|PROJECT NAME:||Avalon Boulevard Safety Project|
|CITY:||Los Angeles, California|
|OPENING DATE:||January 2021|
Through the Avalon Boulevard Safety Project, the Los Angeles Department of Transportation (LADOT) is working to increase safety at Avalon Boulevard between Jefferson Boulevard and 120th Street by a street reconfiguration.
Needs and objectives of the project.
This section of the boulevard is one of the deadliest of the city of Los Angeles. Between 2009 and 2019, 149 people were involved in severe and fatal collisions in this area. 44% of these people were walking or riding a bike. In the framework of the Vision Zero program, the Los Angeles Department of Transportation is making an effort to increase safety at Avalon Blvd, intending to protect lives and avoid severe accidents.

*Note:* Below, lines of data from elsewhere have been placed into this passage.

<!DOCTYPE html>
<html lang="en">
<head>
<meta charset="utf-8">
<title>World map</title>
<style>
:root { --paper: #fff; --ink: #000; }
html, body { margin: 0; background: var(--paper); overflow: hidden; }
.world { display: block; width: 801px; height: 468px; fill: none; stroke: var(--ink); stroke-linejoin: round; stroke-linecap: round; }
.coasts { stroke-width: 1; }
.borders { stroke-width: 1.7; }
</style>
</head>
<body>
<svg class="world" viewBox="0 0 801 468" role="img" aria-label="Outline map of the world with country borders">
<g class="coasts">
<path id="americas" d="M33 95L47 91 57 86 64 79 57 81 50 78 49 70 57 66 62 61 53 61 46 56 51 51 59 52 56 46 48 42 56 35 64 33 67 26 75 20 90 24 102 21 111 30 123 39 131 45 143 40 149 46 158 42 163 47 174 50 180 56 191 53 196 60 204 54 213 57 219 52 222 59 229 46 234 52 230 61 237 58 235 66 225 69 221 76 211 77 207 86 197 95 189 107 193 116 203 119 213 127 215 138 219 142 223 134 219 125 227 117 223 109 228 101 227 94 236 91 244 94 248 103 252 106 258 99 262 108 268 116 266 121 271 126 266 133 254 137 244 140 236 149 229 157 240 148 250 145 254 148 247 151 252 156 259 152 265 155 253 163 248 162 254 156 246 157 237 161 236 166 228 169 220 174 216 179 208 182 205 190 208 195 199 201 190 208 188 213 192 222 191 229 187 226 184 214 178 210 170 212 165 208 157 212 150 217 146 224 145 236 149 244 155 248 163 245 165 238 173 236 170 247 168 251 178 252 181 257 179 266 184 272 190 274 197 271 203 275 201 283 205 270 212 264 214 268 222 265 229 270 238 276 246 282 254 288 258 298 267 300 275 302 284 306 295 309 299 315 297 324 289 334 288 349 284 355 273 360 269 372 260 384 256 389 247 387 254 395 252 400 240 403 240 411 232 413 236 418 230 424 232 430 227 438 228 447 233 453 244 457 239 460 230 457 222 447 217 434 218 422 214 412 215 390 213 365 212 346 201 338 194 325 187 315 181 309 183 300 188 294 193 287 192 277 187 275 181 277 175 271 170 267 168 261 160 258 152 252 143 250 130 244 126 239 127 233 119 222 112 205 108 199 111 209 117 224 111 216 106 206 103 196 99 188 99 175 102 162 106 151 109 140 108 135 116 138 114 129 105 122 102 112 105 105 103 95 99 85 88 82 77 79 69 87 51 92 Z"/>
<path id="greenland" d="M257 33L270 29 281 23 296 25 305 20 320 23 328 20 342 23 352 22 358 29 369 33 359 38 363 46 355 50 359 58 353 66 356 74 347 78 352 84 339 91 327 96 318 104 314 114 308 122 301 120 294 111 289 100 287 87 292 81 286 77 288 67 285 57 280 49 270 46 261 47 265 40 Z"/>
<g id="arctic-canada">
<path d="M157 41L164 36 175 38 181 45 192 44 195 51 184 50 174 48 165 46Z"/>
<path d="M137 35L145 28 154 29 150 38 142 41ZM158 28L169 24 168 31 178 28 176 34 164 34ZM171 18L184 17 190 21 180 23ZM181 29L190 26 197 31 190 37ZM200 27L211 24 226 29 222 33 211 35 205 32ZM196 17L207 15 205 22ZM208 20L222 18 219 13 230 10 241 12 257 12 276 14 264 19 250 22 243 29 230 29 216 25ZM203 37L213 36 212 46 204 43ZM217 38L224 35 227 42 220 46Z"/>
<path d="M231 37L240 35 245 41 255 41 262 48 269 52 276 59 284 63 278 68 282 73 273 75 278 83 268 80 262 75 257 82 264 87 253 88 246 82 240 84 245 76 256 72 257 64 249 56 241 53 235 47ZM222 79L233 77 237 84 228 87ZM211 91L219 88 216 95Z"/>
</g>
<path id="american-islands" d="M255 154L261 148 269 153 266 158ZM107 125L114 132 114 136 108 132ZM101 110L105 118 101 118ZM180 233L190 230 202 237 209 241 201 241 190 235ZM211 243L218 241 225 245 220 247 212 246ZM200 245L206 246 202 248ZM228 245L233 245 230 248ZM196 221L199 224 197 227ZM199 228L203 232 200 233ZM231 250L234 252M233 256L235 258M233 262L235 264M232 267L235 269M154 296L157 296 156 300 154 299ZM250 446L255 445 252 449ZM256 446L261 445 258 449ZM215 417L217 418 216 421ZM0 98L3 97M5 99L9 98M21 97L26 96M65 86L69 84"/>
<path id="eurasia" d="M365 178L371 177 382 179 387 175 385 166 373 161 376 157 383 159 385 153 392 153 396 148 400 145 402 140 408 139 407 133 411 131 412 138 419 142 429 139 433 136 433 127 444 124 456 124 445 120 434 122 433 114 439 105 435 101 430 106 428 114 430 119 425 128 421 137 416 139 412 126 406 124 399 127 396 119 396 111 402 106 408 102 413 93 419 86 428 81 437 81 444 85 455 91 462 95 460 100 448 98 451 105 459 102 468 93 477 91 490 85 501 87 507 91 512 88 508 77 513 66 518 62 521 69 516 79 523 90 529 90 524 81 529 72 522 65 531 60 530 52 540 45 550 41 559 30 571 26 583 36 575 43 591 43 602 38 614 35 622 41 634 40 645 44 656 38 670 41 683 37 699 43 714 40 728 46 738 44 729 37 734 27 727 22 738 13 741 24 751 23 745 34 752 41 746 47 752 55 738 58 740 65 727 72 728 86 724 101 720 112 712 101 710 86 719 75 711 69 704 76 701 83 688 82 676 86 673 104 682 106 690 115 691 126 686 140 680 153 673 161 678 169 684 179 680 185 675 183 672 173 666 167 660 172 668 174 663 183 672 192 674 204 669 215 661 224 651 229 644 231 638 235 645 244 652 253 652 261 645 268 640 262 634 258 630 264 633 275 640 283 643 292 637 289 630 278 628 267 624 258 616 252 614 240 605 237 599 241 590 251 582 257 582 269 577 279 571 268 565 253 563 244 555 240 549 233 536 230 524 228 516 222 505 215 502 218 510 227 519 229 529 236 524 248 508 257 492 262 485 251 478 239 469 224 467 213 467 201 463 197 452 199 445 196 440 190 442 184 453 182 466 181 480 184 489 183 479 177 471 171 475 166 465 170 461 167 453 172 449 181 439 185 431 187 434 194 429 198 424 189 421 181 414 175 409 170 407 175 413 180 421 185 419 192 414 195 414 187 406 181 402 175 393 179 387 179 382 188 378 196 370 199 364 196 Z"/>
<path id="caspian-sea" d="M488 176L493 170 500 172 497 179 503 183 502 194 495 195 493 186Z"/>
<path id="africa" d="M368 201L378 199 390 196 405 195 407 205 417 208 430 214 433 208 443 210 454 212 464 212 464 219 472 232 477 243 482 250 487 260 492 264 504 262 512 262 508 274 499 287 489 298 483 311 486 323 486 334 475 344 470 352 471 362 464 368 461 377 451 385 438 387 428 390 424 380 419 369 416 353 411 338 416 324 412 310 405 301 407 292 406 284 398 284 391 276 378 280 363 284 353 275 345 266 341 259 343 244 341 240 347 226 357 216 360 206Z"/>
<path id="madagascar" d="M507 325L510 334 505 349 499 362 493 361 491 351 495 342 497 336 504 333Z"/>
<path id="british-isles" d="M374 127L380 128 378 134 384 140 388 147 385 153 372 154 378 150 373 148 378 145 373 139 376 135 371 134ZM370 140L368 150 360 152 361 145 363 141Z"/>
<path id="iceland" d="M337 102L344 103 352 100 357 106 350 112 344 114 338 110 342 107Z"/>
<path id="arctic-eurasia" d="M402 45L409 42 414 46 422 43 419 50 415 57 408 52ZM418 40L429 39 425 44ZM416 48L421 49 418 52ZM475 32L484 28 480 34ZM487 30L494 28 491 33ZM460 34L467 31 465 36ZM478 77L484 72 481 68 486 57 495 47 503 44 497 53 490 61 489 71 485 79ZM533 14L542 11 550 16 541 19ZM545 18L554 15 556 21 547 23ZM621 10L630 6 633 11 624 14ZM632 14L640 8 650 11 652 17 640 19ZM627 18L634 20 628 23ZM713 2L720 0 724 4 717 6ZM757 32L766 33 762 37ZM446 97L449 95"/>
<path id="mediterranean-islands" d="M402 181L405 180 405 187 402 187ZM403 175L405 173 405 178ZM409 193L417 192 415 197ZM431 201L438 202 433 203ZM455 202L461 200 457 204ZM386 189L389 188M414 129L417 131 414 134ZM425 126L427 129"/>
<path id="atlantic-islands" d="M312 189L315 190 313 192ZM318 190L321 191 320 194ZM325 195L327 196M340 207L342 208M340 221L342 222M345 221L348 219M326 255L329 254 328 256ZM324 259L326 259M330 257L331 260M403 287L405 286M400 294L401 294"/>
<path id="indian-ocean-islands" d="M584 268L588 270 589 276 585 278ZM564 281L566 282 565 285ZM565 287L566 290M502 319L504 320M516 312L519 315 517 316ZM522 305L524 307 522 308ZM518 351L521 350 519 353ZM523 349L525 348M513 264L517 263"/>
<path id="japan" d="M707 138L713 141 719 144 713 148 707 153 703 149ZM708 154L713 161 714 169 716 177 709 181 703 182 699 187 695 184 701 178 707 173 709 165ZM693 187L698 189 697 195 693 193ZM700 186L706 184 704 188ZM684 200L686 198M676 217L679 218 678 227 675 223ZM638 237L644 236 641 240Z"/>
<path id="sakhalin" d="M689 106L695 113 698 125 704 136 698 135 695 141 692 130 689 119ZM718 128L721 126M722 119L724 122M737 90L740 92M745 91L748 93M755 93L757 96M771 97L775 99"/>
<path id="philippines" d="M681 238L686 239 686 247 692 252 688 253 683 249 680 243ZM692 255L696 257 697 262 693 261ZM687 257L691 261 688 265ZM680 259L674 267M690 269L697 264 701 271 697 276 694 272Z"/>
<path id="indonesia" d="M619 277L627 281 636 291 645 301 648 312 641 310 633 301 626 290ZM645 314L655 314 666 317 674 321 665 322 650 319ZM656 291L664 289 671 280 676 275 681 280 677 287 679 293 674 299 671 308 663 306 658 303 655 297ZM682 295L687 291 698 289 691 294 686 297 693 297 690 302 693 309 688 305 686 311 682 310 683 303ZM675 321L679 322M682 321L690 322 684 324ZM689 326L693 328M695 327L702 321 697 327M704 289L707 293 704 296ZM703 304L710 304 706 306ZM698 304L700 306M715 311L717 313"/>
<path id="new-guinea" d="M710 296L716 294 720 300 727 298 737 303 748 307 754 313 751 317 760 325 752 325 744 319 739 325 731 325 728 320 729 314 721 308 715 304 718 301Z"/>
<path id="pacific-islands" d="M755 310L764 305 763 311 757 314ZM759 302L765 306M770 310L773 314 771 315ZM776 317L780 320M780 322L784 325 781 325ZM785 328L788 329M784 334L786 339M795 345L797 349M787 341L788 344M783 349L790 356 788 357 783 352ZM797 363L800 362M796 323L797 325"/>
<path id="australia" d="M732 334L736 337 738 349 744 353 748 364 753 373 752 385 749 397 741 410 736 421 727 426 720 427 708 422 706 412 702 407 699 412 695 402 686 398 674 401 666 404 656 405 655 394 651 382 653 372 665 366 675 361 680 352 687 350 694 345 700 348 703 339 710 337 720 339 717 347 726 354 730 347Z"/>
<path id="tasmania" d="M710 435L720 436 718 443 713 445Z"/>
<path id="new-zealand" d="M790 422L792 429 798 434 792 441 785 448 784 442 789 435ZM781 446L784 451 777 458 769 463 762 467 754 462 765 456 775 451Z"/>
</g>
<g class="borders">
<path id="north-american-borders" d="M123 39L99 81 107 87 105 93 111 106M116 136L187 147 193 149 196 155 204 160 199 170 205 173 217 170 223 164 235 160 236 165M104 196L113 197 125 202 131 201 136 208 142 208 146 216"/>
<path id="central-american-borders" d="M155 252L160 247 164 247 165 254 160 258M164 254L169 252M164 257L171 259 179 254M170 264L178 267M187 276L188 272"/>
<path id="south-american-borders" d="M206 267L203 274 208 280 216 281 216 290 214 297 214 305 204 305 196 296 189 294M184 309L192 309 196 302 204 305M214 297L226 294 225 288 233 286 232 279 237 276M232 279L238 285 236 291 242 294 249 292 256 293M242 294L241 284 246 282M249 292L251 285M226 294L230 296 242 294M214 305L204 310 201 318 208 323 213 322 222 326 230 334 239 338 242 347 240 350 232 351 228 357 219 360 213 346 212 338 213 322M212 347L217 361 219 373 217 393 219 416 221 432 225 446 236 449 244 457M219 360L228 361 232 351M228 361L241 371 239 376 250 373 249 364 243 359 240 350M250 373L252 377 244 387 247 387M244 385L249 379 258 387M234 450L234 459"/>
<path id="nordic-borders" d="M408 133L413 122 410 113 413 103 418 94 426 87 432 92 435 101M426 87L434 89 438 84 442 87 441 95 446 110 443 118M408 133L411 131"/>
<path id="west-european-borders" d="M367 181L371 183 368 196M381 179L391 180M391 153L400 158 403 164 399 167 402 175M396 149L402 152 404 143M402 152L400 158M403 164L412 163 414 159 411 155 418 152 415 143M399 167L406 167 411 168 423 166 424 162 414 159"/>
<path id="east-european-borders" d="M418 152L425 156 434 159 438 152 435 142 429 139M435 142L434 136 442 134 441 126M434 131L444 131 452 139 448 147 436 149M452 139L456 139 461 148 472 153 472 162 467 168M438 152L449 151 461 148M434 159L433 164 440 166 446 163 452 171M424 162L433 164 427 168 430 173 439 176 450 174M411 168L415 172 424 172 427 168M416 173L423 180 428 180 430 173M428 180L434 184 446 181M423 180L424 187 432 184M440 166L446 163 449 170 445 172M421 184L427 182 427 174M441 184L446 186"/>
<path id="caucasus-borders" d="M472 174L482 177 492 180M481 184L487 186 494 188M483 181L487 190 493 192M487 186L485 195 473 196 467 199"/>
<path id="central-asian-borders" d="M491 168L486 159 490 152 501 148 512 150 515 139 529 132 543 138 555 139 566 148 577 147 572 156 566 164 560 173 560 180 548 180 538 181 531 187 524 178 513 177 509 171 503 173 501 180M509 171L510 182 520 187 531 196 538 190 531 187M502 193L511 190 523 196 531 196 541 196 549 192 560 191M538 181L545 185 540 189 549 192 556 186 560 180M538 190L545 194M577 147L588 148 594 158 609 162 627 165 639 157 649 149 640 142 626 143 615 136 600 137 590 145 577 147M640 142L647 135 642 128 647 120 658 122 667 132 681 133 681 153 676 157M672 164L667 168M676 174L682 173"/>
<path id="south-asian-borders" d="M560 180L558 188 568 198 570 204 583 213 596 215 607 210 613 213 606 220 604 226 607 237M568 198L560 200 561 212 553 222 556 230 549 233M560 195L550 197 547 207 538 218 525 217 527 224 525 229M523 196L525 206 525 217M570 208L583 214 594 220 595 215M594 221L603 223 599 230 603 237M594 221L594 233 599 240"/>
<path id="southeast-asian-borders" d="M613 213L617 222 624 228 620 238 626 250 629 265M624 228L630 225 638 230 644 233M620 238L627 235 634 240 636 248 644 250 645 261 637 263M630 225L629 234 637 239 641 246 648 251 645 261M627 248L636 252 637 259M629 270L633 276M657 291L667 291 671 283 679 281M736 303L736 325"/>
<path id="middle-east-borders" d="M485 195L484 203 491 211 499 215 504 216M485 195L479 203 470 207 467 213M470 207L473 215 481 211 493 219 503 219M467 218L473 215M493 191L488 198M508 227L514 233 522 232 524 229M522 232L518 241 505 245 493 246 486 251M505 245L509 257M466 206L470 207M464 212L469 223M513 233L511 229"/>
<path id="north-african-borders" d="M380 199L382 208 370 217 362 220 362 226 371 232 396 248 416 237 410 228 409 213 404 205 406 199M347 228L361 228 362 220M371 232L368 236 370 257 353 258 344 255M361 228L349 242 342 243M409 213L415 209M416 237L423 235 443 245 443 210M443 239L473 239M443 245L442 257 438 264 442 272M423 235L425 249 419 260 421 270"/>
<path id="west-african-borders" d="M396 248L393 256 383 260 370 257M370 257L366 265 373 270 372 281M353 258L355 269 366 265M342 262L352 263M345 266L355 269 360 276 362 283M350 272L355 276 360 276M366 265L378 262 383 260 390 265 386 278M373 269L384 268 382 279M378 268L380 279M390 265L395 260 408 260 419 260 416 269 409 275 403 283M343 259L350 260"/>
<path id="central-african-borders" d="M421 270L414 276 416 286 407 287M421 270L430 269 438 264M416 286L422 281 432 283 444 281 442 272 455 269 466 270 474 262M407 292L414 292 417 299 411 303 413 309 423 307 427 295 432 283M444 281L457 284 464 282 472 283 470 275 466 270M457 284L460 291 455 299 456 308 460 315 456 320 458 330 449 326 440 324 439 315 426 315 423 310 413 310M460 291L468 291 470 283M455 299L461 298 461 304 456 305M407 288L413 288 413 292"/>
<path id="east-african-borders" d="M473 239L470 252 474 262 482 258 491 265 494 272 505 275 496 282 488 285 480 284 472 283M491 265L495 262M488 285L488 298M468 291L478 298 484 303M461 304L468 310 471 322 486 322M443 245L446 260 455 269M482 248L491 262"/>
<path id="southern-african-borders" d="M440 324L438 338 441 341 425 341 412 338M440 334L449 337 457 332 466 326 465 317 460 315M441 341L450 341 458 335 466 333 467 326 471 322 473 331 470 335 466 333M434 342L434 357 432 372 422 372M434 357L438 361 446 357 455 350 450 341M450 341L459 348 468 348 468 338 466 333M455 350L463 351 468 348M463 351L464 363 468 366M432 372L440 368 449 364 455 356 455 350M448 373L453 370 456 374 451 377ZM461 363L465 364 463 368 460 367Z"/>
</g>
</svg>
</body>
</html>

As part of the street reconfiguration, the Los Angeles Department of Transportation decided to reduce travel lanes from two to one in each direction. And they built a bike lane on each side of the street. But this new configuration of the street made the bike lane coincide with some bus stops of the boulevard.
The LADOT needed a solution to create accessible bus stops while creating a continuous bike lane. To solve this bus stop-bike lane conflict, they decided to install 6 Vectorial® system platforms between 45 ft and 89ft long at Avalon Blvd’s intersections at Manchester Avenue, Slauson Avenue, 59th, 60th, 61st and 76th streets.
In all the cases, the configuration chosen was the Shared Cycle Track Boarder. The platform is connected to the curb and has a ramp to the road on each of the edges. They allow the cyclists to continue their ride over the platform without dodging the Vectorial® system platform. At the same time, it creates ADA compliant access to the bus. It also facilitates the buses’ approaching the bus stop, avoiding bus users to expose to traffic to board the bus.